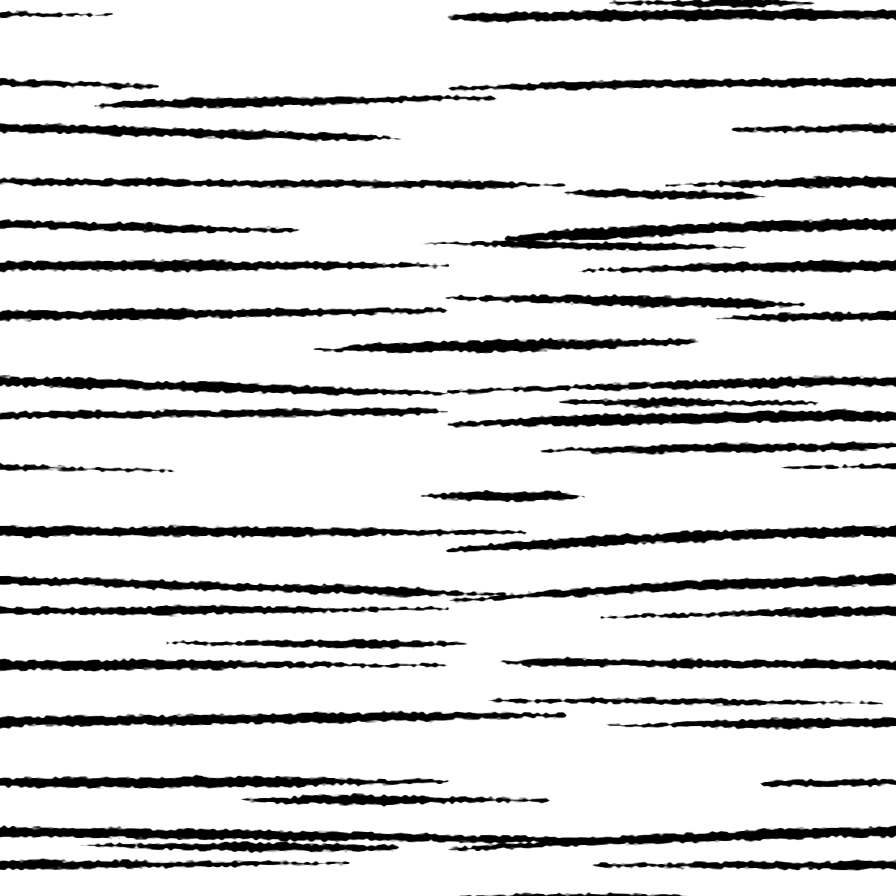
A WebGL 2 fragment shader for this pattern:

```glsl
#version 300 es
precision highp float;

uniform vec2 u_resolution;
out vec4 outColor;

const vec3 PAPER = vec3(1.0);
const vec3 INK = vec3(0.0);
const int ROWS = 18;
const float ROW_JITTER = 0.45;
const float SHORT_CHANCE = 0.78;
const float THIN = 0.0037;       // half widths of the stroke body
const float THICK = 0.0058;
const float SOFTNESS = 0.0012;
const float GRIT_DEPTH = 0.0034;
const vec2 GRIT_SCALE = vec2(210.0, 270.0);
const float SWELL_SCALE = 22.0;
const float WOBBLE = 0.0016;
const float TIP_ROUNDING = 0.008;
const float SEAM = 0.5;          // many long strokes stop here
const float SEAM_CHANCE = 0.4;

float hash(ivec2 cell) {
    uvec2 q = uvec2(cell + 4096) * uvec2(1597334673u, 3812015801u);
    uint n = (q.x ^ q.y) * 1597334673u;
    n = (n ^ (n >> 15)) * 2246822519u;
    n ^= n >> 13;
    return float(n >> 8) / 16777216.0;
}

float noise(vec2 p) {
    ivec2 c = ivec2(floor(p));
    vec2 f = fract(p);
    f = f * f * (3.0 - 2.0 * f);
    float low = mix(hash(c), hash(c + ivec2(1, 0)), f.x);
    float high = mix(hash(c + ivec2(0, 1)), hash(c + ivec2(1, 1)), f.x);
    return mix(low, high, f.y);
}

// Random value of one stroke, chosen by property index
float trait(int stroke, int index) {
    return hash(ivec2(stroke * 7 + 301, index * 13 + 57));
}

// Full width past the taper, thin and dry toward the tip
float taper(float fromTip, float reach, float dryness) {
    float body = mix(dryness, 1.0, smoothstep(0.0, reach, fromTip));
    return body * sqrt(clamp(fromTip / TIP_ROUNDING, 0.0, 1.0));
}

// Distance to a brush stroke spanning x = ends.x to ends.y
float brushStroke(vec2 p, vec2 ends, float centerY, int id) {
    vec2 tips = vec2(p.x - ends.x, ends.y - p.x);
    float span = min(ends.y - ends.x, 0.5);
    float leftReach = span * mix(0.1, 0.8, trait(id, 1));
    float rightReach = span * mix(0.1, 0.8, trait(id, 2));
    float leftDry = mix(0.08, 0.55, trait(id, 3));
    float rightDry = mix(0.08, 0.55, trait(id, 4));

    float swell = noise(vec2(p.x * SWELL_SCALE, float(id) * 3.0));
    float halfWidth = mix(THIN, THICK, trait(id, 5)) * mix(0.82, 1.18, swell);
    halfWidth *= taper(tips.x, leftReach, leftDry) * taper(tips.y, rightReach, rightDry);

    float wobble = noise(vec2(p.x * SWELL_SCALE * 1.7, float(id) * 3.0 + 1.0)) - 0.5;
    float d = abs(p.y - centerY - WOBBLE * wobble) - halfWidth;
    return max(d, -min(tips.x, tips.y));
}

// Two long strokes, one entering from each side at the same height
float longPair(vec2 p, float y, int id) {
    float leftEnd = mix(0.1, 0.72, trait(id, 6));
    float rightStart = mix(0.48, 0.88, trait(id, 7));
    if (trait(id, 8) < SEAM_CHANCE) leftEnd = SEAM;
    if (trait(id, 9) < SEAM_CHANCE) rightStart = SEAM;

    float u = p.x - 1.0;
    float leftY = y + p.x * mix(-0.045, 0.018, trait(id, 10));
    float rightY = y + u * mix(-0.008, 0.02, trait(id, 11)) - u * u * 0.07 * trait(id, 12);
    float left = brushStroke(p, vec2(-1.0, leftEnd), leftY, id);
    float right = brushStroke(p, vec2(rightStart, 2.0), rightY, id + 1);
    return min(left, right);
}

// One free stroke lying between two rows
float shortStroke(vec2 p, float y, int id) {
    float start = mix(0.08, 0.68, trait(id, 6));
    float extent = mix(0.17, 0.45, trait(id, 7));
    float slope = mix(-0.02, 0.02, trait(id, 8));
    float centerY = y + slope * (p.x - start - 0.5 * extent);
    return brushStroke(p, vec2(start, start + extent), centerY, id);
}

void main() {
    vec2 p = gl_FragCoord.xy / u_resolution;
    float pixel = 1.0 / min(u_resolution.x, u_resolution.y);

    float d = 1.0;
    for (int i = 0; i <= ROWS; i++) {
        int id = i * 3;
        float jitter = (trait(id, 0) - 0.5) * ROW_JITTER;
        float y = (float(i) + 0.5 + jitter) / float(ROWS);
        d = min(d, longPair(p, y, id));
        if (trait(id + 2, 9) < SHORT_CHANCE) {
            float between = (float(i) + 0.2 * (trait(id + 2, 0) - 0.5)) / float(ROWS);
            d = min(d, shortStroke(p, between, id + 2));
        }
    }

    // Ragged, dry edges
    d += (noise(p * GRIT_SCALE) - 0.5) * GRIT_DEPTH;
    float soft = max(SOFTNESS, 0.6 * pixel);
    float ink = 1.0 - smoothstep(-soft, soft, d);
    outColor = vec4(mix(PAPER, INK, ink), 1.0);
}
```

▸ Task directions: Apart from the images, the entries above must be returned without alteration.

▸ Exercise output:
A WebGL 2 fragment shader for this pattern:

```glsl
#version 300 es
precision highp float;

uniform vec2 u_resolution;
out vec4 outColor;

const vec3 PAPER = vec3(1.0);
const vec3 INK = vec3(0.0);
const int ROWS = 18;
const float ROW_JITTER = 0.45;
const float SHORT_CHANCE = 0.78;
const float THIN = 0.0037;       // half widths of the stroke body
const float THICK = 0.0058;
const float SOFTNESS = 0.0012;
const float GRIT_DEPTH = 0.0034;
const vec2 GRIT_SCALE = vec2(210.0, 270.0);
const float SWELL_SCALE = 22.0;
const float WOBBLE = 0.0016;
const float TIP_ROUNDING = 0.008;
const float SEAM = 0.5;          // many long strokes stop here
const float SEAM_CHANCE = 0.4;

float hash(ivec2 cell) {
    uvec2 q = uvec2(cell + 4096) * uvec2(1597334673u, 3812015801u);
    uint n = (q.x ^ q.y) * 1597334673u;
    n = (n ^ (n >> 15)) * 2246822519u;
    n ^= n >> 13;
    return float(n >> 8) / 16777216.0;
}

float noise(vec2 p) {
    ivec2 c = ivec2(floor(p));
    vec2 f = fract(p);
    f = f * f * (3.0 - 2.0 * f);
    float low = mix(hash(c), hash(c + ivec2(1, 0)), f.x);
    float high = mix(hash(c + ivec2(0, 1)), hash(c + ivec2(1, 1)), f.x);
    return mix(low, high, f.y);
}

// Random value of one stroke, chosen by property index
float trait(int stroke, int index) {
    return hash(ivec2(stroke * 7 + 301, index * 13 + 57));
}

// Full width past the taper, thin and dry toward the tip
float taper(float fromTip, float reach, float dryness) {
    float body = mix(dryness, 1.0, smoothstep(0.0, reach, fromTip));
    return body * sqrt(clamp(fromTip / TIP_ROUNDING, 0.0, 1.0));
}

// Distance to a brush stroke spanning x = ends.x to ends.y
float brushStroke(vec2 p, vec2 ends, float centerY, int id) {
    vec2 tips = vec2(p.x - ends.x, ends.y - p.x);
    float span = min(ends.y - ends.x, 0.5);
    float leftReach = span * mix(0.1, 0.8, trait(id, 1));
    float rightReach = span * mix(0.1, 0.8, trait(id, 2));
    float leftDry = mix(0.08, 0.55, trait(id, 3));
    float rightDry = mix(0.08, 0.55, trait(id, 4));

    float swell = noise(vec2(p.x * SWELL_SCALE, float(id) * 3.0));
    float halfWidth = mix(THIN, THICK, trait(id, 5)) * mix(0.82, 1.18, swell);
    halfWidth *= taper(tips.x, leftReach, leftDry) * taper(tips.y, rightReach, rightDry);

    float wobble = noise(vec2(p.x * SWELL_SCALE * 1.7, float(id) * 3.0 + 1.0)) - 0.5;
    float d = abs(p.y - centerY - WOBBLE * wobble) - halfWidth;
    return max(d, -min(tips.x, tips.y));
}

// Two long strokes, one entering from each side at the same height
float longPair(vec2 p, float y, int id) {
    float leftEnd = mix(0.1, 0.72, trait(id, 6));
    float rightStart = mix(0.48, 0.88, trait(id, 7));
    if (trait(id, 8) < SEAM_CHANCE) leftEnd = SEAM;
    if (trait(id, 9) < SEAM_CHANCE) rightStart = SEAM;

    float u = p.x - 1.0;
    float leftY = y + p.x * mix(-0.045, 0.018, trait(id, 10));
    float rightY = y + u * mix(-0.008, 0.02, trait(id, 11)) - u * u * 0.07 * trait(id, 12);
    float left = brushStroke(p, vec2(-1.0, leftEnd), leftY, id);
    float right = brushStroke(p, vec2(rightStart, 2.0), rightY, id + 1);
    return min(left, right);
}

// One free stroke lying between two rows
float shortStroke(vec2 p, float y, int id) {
    float start = mix(0.08, 0.68, trait(id, 6));
    float extent = mix(0.17, 0.45, trait(id, 7));
    float slope = mix(-0.02, 0.02, trait(id, 8));
    float centerY = y + slope * (p.x - start - 0.5 * extent);
    return brushStroke(p, vec2(start, start + extent), centerY, id);
}

void main() {
    vec2 p = gl_FragCoord.xy / u_resolution;
    float pixel = 1.0 / min(u_resolution.x, u_resolution.y);

    float d = 1.0;
    for (int i = 0; i <= ROWS; i++) {
        int id = i * 3;
        float jitter = (trait(id, 0) - 0.5) * ROW_JITTER;
        float y = (float(i) + 0.5 + jitter) / float(ROWS);
        d = min(d, longPair(p, y, id));
        if (trait(id + 2, 9) < SHORT_CHANCE) {
            float between = (float(i) + 0.2 * (trait(id + 2, 0) - 0.5)) / float(ROWS);
            d = min(d, shortStroke(p, between, id + 2));
        }
    }

    // Ragged, dry edges
    d += (noise(p * GRIT_SCALE) - 0.5) * GRIT_DEPTH;
    float soft = max(SOFTNESS, 0.6 * pixel);
    float ink = 1.0 - smoothstep(-soft, soft, d);
    outColor = vec4(mix(PAPER, INK, ink), 1.0);
}
```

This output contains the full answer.